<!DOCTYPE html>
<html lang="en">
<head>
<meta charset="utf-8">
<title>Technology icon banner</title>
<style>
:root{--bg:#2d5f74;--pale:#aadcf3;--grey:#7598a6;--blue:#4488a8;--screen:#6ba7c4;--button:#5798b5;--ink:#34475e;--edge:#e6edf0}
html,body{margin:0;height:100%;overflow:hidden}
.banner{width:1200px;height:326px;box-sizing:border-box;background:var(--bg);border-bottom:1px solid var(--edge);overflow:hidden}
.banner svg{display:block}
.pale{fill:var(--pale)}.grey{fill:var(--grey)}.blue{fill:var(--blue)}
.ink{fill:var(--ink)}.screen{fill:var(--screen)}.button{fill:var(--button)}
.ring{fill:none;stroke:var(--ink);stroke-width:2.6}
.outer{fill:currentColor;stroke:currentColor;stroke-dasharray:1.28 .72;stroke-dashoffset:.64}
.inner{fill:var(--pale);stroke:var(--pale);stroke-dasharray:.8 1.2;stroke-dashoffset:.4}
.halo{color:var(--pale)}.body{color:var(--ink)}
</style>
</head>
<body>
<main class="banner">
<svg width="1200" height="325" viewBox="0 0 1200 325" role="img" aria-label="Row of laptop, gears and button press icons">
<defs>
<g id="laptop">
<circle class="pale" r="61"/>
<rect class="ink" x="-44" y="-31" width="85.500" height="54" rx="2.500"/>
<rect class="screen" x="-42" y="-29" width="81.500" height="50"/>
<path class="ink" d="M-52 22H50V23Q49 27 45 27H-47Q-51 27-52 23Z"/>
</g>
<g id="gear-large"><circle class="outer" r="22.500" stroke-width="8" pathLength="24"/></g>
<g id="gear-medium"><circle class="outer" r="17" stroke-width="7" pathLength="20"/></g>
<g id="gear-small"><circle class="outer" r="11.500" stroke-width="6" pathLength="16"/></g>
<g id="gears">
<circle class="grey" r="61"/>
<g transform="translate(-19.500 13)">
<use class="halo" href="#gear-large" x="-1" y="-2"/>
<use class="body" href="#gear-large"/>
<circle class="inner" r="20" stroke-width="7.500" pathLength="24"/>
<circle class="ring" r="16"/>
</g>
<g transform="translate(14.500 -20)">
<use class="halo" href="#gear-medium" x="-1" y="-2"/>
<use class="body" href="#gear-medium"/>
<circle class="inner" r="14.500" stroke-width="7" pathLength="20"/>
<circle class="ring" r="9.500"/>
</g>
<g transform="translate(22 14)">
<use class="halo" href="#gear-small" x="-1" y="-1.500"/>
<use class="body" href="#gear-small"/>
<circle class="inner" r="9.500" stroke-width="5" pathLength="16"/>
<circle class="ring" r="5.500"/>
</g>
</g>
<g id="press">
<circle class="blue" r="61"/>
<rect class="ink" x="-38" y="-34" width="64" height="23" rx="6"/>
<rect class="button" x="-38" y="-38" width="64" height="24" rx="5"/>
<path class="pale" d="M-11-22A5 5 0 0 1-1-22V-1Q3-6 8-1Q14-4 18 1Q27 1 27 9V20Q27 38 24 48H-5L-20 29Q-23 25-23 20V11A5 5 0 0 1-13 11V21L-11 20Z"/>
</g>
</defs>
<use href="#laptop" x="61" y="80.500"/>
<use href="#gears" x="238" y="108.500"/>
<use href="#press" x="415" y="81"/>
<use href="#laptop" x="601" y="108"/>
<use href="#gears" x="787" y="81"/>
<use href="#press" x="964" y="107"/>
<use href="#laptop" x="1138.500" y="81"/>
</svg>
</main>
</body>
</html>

§ §

Restate the material word for word so that no line differs from the original.

▶ [Response]
<!DOCTYPE html>
<html lang="en">
<head>
<meta charset="utf-8">
<title>Technology icon banner</title>
<style>
:root{--bg:#2d5f74;--pale:#aadcf3;--grey:#7598a6;--blue:#4488a8;--screen:#6ba7c4;--button:#5798b5;--ink:#34475e;--edge:#e6edf0}
html,body{margin:0;height:100%;overflow:hidden}
.banner{width:1200px;height:326px;box-sizing:border-box;background:var(--bg);border-bottom:1px solid var(--edge);overflow:hidden}
.banner svg{display:block}
.pale{fill:var(--pale)}.grey{fill:var(--grey)}.blue{fill:var(--blue)}
.ink{fill:var(--ink)}.screen{fill:var(--screen)}.button{fill:var(--button)}
.ring{fill:none;stroke:var(--ink);stroke-width:2.6}
.outer{fill:currentColor;stroke:currentColor;stroke-dasharray:1.28 .72;stroke-dashoffset:.64}
.inner{fill:var(--pale);stroke:var(--pale);stroke-dasharray:.8 1.2;stroke-dashoffset:.4}
.halo{color:var(--pale)}.body{color:var(--ink)}
</style>
</head>
<body>
<main class="banner">
<svg width="1200" height="325" viewBox="0 0 1200 325" role="img" aria-label="Row of laptop, gears and button press icons">
<defs>
<g id="laptop">
<circle class="pale" r="61"/>
<rect class="ink" x="-44" y="-31" width="85.500" height="54" rx="2.500"/>
<rect class="screen" x="-42" y="-29" width="81.500" height="50"/>
<path class="ink" d="M-52 22H50V23Q49 27 45 27H-47Q-51 27-52 23Z"/>
</g>
<g id="gear-large"><circle class="outer" r="22.500" stroke-width="8" pathLength="24"/></g>
<g id="gear-medium"><circle class="outer" r="17" stroke-width="7" pathLength="20"/></g>
<g id="gear-small"><circle class="outer" r="11.500" stroke-width="6" pathLength="16"/></g>
<g id="gears">
<circle class="grey" r="61"/>
<g transform="translate(-19.500 13)">
<use class="halo" href="#gear-large" x="-1" y="-2"/>
<use class="body" href="#gear-large"/>
<circle class="inner" r="20" stroke-width="7.500" pathLength="24"/>
<circle class="ring" r="16"/>
</g>
<g transform="translate(14.500 -20)">
<use class="halo" href="#gear-medium" x="-1" y="-2"/>
<use class="body" href="#gear-medium"/>
<circle class="inner" r="14.500" stroke-width="7" pathLength="20"/>
<circle class="ring" r="9.500"/>
</g>
<g transform="translate(22 14)">
<use class="halo" href="#gear-small" x="-1" y="-1.500"/>
<use class="body" href="#gear-small"/>
<circle class="inner" r="9.500" stroke-width="5" pathLength="16"/>
<circle class="ring" r="5.500"/>
</g>
</g>
<g id="press">
<circle class="blue" r="61"/>
<rect class="ink" x="-38" y="-34" width="64" height="23" rx="6"/>
<rect class="button" x="-38" y="-38" width="64" height="24" rx="5"/>
<path class="pale" d="M-11-22A5 5 0 0 1-1-22V-1Q3-6 8-1Q14-4 18 1Q27 1 27 9V20Q27 38 24 48H-5L-20 29Q-23 25-23 20V11A5 5 0 0 1-13 11V21L-11 20Z"/>
</g>
</defs>
<use href="#laptop" x="61" y="80.500"/>
<use href="#gears" x="238" y="108.500"/>
<use href="#press" x="415" y="81"/>
<use href="#laptop" x="601" y="108"/>
<use href="#gears" x="787" y="81"/>
<use href="#press" x="964" y="107"/>
<use href="#laptop" x="1138.500" y="81"/>
</svg>
</main>
</body>
</html>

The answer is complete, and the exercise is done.